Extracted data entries
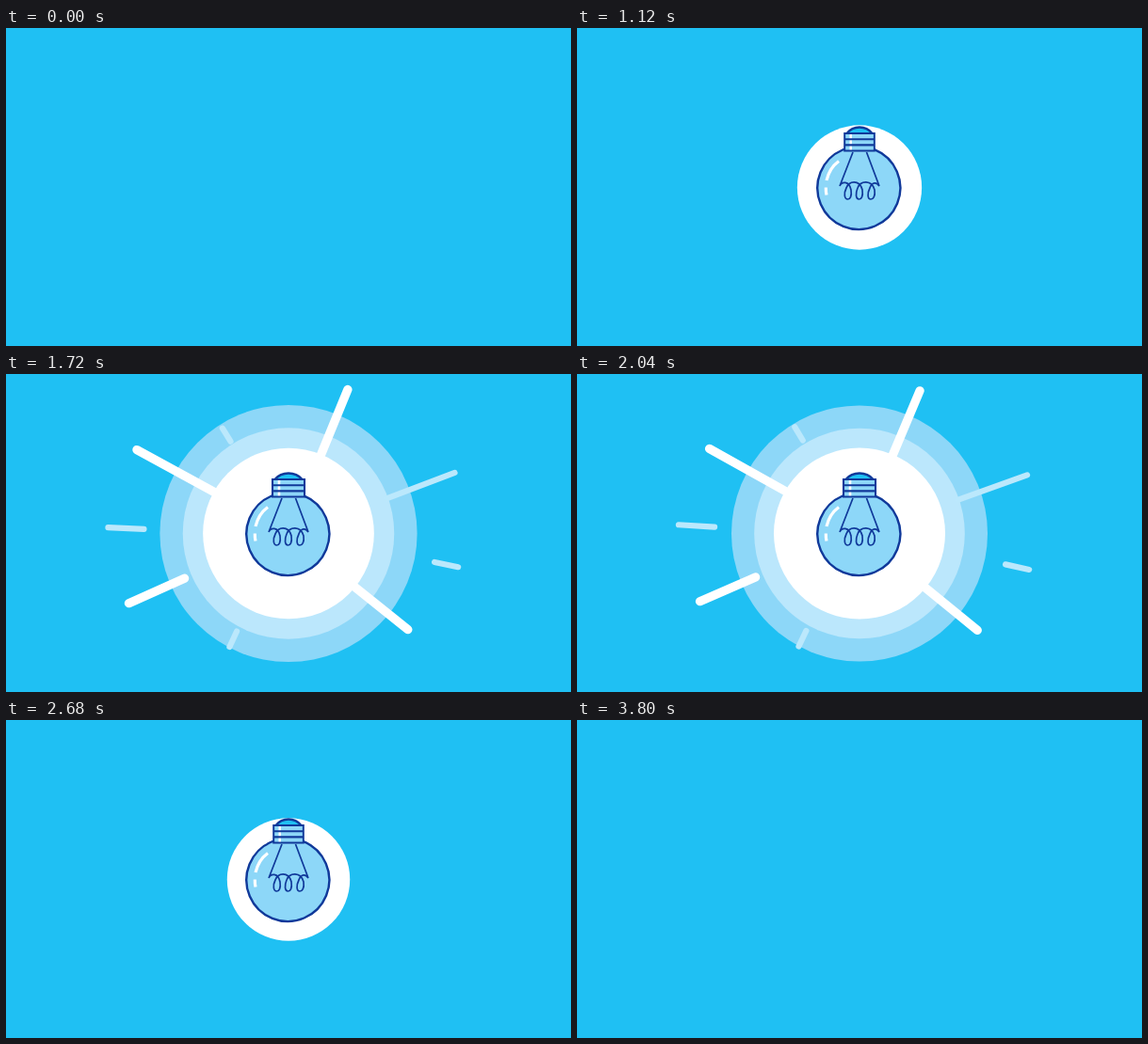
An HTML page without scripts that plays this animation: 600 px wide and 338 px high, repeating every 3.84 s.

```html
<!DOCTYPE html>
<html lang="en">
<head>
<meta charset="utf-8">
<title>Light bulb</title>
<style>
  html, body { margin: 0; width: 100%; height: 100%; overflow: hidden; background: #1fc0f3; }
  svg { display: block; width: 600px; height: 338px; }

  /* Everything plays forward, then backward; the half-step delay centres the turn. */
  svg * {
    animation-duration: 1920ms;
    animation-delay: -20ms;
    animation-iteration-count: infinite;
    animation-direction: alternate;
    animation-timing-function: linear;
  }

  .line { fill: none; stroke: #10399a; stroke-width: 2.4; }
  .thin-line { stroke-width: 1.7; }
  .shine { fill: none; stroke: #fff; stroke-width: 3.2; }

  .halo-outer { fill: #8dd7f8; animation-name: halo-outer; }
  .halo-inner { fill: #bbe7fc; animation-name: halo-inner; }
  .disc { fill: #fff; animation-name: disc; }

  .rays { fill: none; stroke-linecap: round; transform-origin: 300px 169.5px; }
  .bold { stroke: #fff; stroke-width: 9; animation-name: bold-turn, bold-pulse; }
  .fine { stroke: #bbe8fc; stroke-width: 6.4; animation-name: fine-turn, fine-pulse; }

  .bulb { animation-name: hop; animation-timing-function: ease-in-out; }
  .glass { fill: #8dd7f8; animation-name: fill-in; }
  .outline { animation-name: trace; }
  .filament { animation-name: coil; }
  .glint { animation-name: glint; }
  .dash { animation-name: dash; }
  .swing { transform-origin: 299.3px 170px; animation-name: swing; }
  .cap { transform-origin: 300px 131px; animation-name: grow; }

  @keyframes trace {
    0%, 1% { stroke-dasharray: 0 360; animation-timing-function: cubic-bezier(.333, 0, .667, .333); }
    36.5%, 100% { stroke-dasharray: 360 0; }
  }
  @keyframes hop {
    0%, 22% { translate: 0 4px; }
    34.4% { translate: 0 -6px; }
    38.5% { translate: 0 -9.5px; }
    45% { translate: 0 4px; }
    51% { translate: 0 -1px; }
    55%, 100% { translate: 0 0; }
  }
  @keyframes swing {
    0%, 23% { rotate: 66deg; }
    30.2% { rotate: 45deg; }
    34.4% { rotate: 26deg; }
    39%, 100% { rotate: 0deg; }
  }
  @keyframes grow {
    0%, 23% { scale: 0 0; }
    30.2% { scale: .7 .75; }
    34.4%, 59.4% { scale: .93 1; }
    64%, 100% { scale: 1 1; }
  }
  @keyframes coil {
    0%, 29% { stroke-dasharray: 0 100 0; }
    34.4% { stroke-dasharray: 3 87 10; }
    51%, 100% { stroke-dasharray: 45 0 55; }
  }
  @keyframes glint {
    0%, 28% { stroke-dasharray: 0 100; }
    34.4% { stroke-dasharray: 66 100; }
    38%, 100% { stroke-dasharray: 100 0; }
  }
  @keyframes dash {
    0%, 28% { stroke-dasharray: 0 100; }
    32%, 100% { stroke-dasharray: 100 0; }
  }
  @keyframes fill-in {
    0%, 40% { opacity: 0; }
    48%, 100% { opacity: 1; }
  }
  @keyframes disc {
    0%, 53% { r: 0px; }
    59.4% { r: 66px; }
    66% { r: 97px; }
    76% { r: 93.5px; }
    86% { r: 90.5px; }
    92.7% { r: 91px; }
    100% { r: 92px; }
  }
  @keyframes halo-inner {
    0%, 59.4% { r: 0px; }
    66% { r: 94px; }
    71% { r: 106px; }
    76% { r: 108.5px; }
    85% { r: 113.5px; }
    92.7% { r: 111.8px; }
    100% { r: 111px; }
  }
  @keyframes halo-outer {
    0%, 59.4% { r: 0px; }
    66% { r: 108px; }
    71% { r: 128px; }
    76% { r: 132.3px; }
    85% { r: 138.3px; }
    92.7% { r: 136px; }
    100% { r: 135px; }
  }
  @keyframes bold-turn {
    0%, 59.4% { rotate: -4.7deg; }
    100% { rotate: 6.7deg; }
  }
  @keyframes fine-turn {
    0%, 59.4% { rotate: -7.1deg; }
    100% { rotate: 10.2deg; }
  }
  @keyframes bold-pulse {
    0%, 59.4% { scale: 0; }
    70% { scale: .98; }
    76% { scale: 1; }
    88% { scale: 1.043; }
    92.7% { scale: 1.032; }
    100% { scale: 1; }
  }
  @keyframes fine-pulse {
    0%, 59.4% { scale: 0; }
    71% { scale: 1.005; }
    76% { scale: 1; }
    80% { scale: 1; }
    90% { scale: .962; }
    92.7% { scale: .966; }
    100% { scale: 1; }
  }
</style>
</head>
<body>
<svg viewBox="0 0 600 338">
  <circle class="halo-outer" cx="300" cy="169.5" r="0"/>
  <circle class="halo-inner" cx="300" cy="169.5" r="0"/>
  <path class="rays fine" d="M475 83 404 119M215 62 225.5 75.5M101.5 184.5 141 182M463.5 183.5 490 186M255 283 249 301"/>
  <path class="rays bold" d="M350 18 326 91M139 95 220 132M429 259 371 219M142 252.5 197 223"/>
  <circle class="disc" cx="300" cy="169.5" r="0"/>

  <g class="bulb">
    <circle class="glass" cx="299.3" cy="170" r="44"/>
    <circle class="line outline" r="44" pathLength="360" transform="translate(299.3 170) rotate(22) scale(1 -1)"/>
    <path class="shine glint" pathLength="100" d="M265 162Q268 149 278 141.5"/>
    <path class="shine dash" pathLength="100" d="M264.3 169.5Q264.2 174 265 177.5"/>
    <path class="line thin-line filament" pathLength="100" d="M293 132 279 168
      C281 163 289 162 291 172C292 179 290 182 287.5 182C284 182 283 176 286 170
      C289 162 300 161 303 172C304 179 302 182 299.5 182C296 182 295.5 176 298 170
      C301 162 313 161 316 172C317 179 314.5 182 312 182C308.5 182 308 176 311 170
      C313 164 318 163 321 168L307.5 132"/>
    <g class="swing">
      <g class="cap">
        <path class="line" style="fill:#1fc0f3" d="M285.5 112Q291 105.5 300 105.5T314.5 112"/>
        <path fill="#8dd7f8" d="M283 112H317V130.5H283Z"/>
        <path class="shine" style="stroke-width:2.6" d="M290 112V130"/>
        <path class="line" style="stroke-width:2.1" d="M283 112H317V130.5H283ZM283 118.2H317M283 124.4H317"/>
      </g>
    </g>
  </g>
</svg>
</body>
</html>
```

### Exercise instructions
List every line above containing the word "fill".

### Result
  .line { fill: none; stroke: #10399a; stroke-width: 2.4; }
  .shine { fill: none; stroke: #fff; stroke-width: 3.2; }
  .halo-outer { fill: #8dd7f8; animation-name: halo-outer; }
  .halo-inner { fill: #bbe7fc; animation-name: halo-inner; }
  .disc { fill: #fff; animation-name: disc; }
  .rays { fill: none; stroke-linecap: round; transform-origin: 300px 169.5px; }
  .glass { fill: #8dd7f8; animation-name: fill-in; }
  @keyframes fill-in {
        <path class="line" style="fill:#1fc0f3" d="M285.5 112Q291 105.5 300 105.5T314.5 112"/>
        <path fill="#8dd7f8" d="M283 112H317V130.5H283Z"/>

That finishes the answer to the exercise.